It isn’t a new development that North Brooklyn is a hub for creative expression—in fact, last year marked the ten year anniversary of the Bushwick Film Festival. Last year’s fest brought an exciting series of more than 100 screenings, panel discussions and events designed for independent and up-and-coming filmmakers, with a strong emphasis on diversity—especially women, people of color and the LGBTQ community. The festival also takes a global turn and has been showcasing the work of not just local auteurs but filmmakers from around the world.
The 2018 festival will take place this October, and they are currently seeking submissions.
Important deadlines are as follows: Early Bird, February 15; Regular, May 15; Late, June 15; Extended Late, June 30. Filmmakers and web series directors who want the unique opportunity to screen their work in front of Bushwick audiences can now submit their film on FilmFreeway.com or Withoutabox.
More info on how and what to submit can be found here.
October 12th was the 10th Annual Bushwick Film Festival‘s opening night, which showcased the film “In Case of Emergency,” directed and written by Stefanie Sparks. Sparks has been working in film for half her life; In Case of Emergency is her second feature film.

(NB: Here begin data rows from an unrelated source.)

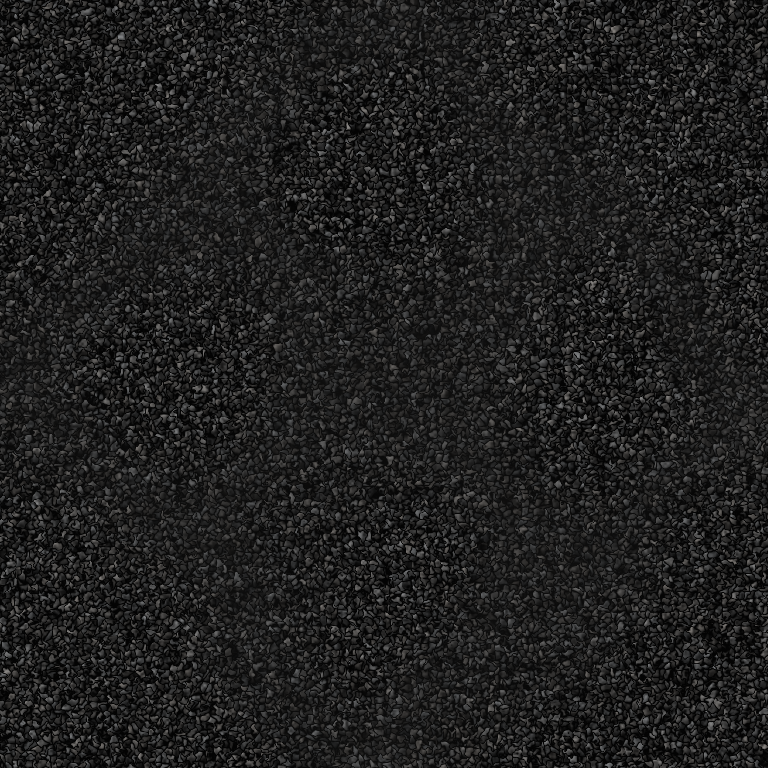
A WebGL 1 fragment shader for this texture:

```glsl
precision highp float;
// Dark asphalt gravel: small broken charcoal chips with crisp and worn patches.

uniform vec2 u_resolution;

#define GRAIN_COUNT 118.0    // chips across the canvas
#define GRIT_COUNT 270.0     // fine surface grit across the canvas
#define GAP_WIDTH 0.46       // softness of the dark gaps, in chips
#define STRETCH 0.30         // how elongated the chips are
#define ROUGHNESS 0.75       // wobble of the chip outlines
#define RELIEF 0.65          // strength of the slanted light
#define GRIT 0.60            // strength of the fine grit
#define WORN_CONTRAST 0.66   // contrast left in the worn patches
#define PEBBLE_SHARE 0.0008  // share of pale tan pebbles
#define GAP_TONE 0.012
#define MEAN_TONE 0.130
#define CHIP_TONE 0.41

float hash(vec2 p) {
  return fract(sin(dot(p, vec2(127.1, 311.7))) * 43758.5453);
}

vec2 hash2(vec2 p) {
  return vec2(hash(p), hash(p + 57.3));
}

float noise(vec2 p) {
  vec2 i = floor(p);
  vec2 f = fract(p);
  f = f * f * (3.0 - 2.0 * f);
  return mix(mix(hash(i), hash(i + vec2(1.0, 0.0)), f.x),
             mix(hash(i + vec2(0.0, 1.0)), hash(i + vec2(1.0, 1.0)), f.x), f.y);
}

// Crisp patches: four islands around the middle, and the corners.
float crispness(vec2 uv) {
  vec2 q = abs(uv - 0.5);
  q += 0.09 * (vec2(noise(uv * 9.0), noise(uv * 9.0 + 31.0)) - 0.5);
  float island = min(length(q - vec2(0.27, 0.0)), length(q - vec2(0.0, 0.26)));
  float islands = 1.0 - smoothstep(0.07, 0.20, island);
  float corners = smoothstep(0.46, 0.68, q.x + q.y);
  return max(islands, corners);
}

// Nearest chip: xy = offset from its centre, z = distance to its border.
vec3 nearestChip(vec2 p, out vec2 chipId) {
  vec2 cell = floor(p);
  vec2 offset = vec2(0.0);
  float first = 9.0;
  float second = 9.0;
  chipId = cell;
  for (int y = -1; y <= 1; y++) {
    for (int x = -1; x <= 1; x++) {
      vec2 id = cell + vec2(float(x), float(y));
      vec2 d = p - id - 0.05 - 0.9 * hash2(id);
      float angle = 6.2832 * hash(id + 13.7);
      vec2 axis = vec2(cos(angle), sin(angle));
      vec2 local = vec2(dot(d, axis), dot(d, vec2(-axis.y, axis.x)));
      float dist = length(local * vec2(1.0 - STRETCH, 1.0 + STRETCH));
      if (dist < first) {
        second = first;
        first = dist;
        offset = d;
        chipId = id;
      } else {
        second = min(second, dist);
      }
    }
  }
  return vec3(offset, second - first);
}

void main() {
  vec2 uv = gl_FragCoord.xy / u_resolution;

  // Packed chips with broken outlines
  vec2 p = uv * GRAIN_COUNT;
  p += ROUGHNESS * (vec2(noise(p * 1.9), noise(p * 1.9 + 40.0)) - 0.5);
  vec2 id;
  vec3 chip = nearestChip(p, id);
  float body = smoothstep(0.0, GAP_WIDTH, chip.z);

  // Tone of each chip, lit from the upper left and roughened by grit
  float tone = mix(0.36, 1.0, pow(hash(id + 71.9), 1.3)) * CHIP_TONE;
  float light = 1.0 + RELIEF * clamp(dot(chip.xy, vec2(-0.6, 0.8)) * 1.6, -1.0, 1.0);
  float grit = 1.0 + GRIT * (noise(uv * GRIT_COUNT) - 0.5) * 2.0;
  float lum = GAP_TONE + body * tone * light * grit;
  lum /= 1.0 + 0.8 * lum;

  // Worn patches have less contrast
  float contrast = mix(WORN_CONTRAST, 1.06, crispness(uv));
  lum = max(MEAN_TONE + (lum - MEAN_TONE) * contrast, 0.012);

  // Nearly neutral chips, a few faintly warm, with rare tan pebbles
  float warmth = (hash(id + 5.1) - 0.35) * 0.05;
  vec3 color = lum * vec3(1.0 + warmth, 1.0, 1.0 - warmth);
  float pebble = step(1.0 - PEBBLE_SHARE, hash(id + 91.3));
  vec3 tanStone = vec3(0.50, 0.43, 0.35) * mix(0.8, 1.1, light * 0.5);
  color = mix(color, tanStone, pebble * body);

  gl_FragColor = vec4(color, 1.0);
}
```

Entering the film festival was a bit daunting for me—I don’t usually attend these types of events. To celebrate the opening night, there was a red carpet reception at the well known House of Yes (2 Wyckoff Ave). Photographers, journalists, and other press and filmmakers were in attendance and mingling amidst bright flashing lights. I was mostly looking forward to the film screening and hadn’t thought about networking, but was approached by a director/producer and a couple of artists. It was a pleasant surprise but also appreciated. Once I entered the theater, I was taken aback by the grandiose scene. The night started off with an emcee and an interview with the founder and CEO of Bushwick Film Festival, Kweighbaye Kotee. She’s an 11-year resident of Bushwick with a passion for independent films.
“Stories are the best way to bring people together,” Kweighbaye says. Her hope with BFF is to inspire women; in particular, women of color. She chose Stefanie Sparks’ film In Case of Emergency to kick off the opening night and the festival itself. “What I’m looking for is diversity on and off camera. An extra bonus with this film is that it was local,” Kotee says. Continue reading →
Ok so it seems that Summer is officially done and done… and for two weeks we’ll get to enjoy “Fall” before Winter sets in. So get out there! Catch some international burlesque, see a movie, visit an art studio! Because soon enough it’ll be zero degrees with a wind chill of -20.
One view of art is that the artist’s role is to create not for themself alone, but for the community they are a member of. This community centered view of art prioritizes the concept of resonance. Something is said to be resonant when it is able to move beyond itself as a point of origin and reverberate deeply throughout its environment. Are you resonant as an artist? Here are a few opportunities for you to let your work reverberate in your Brooklyn community. Continue reading →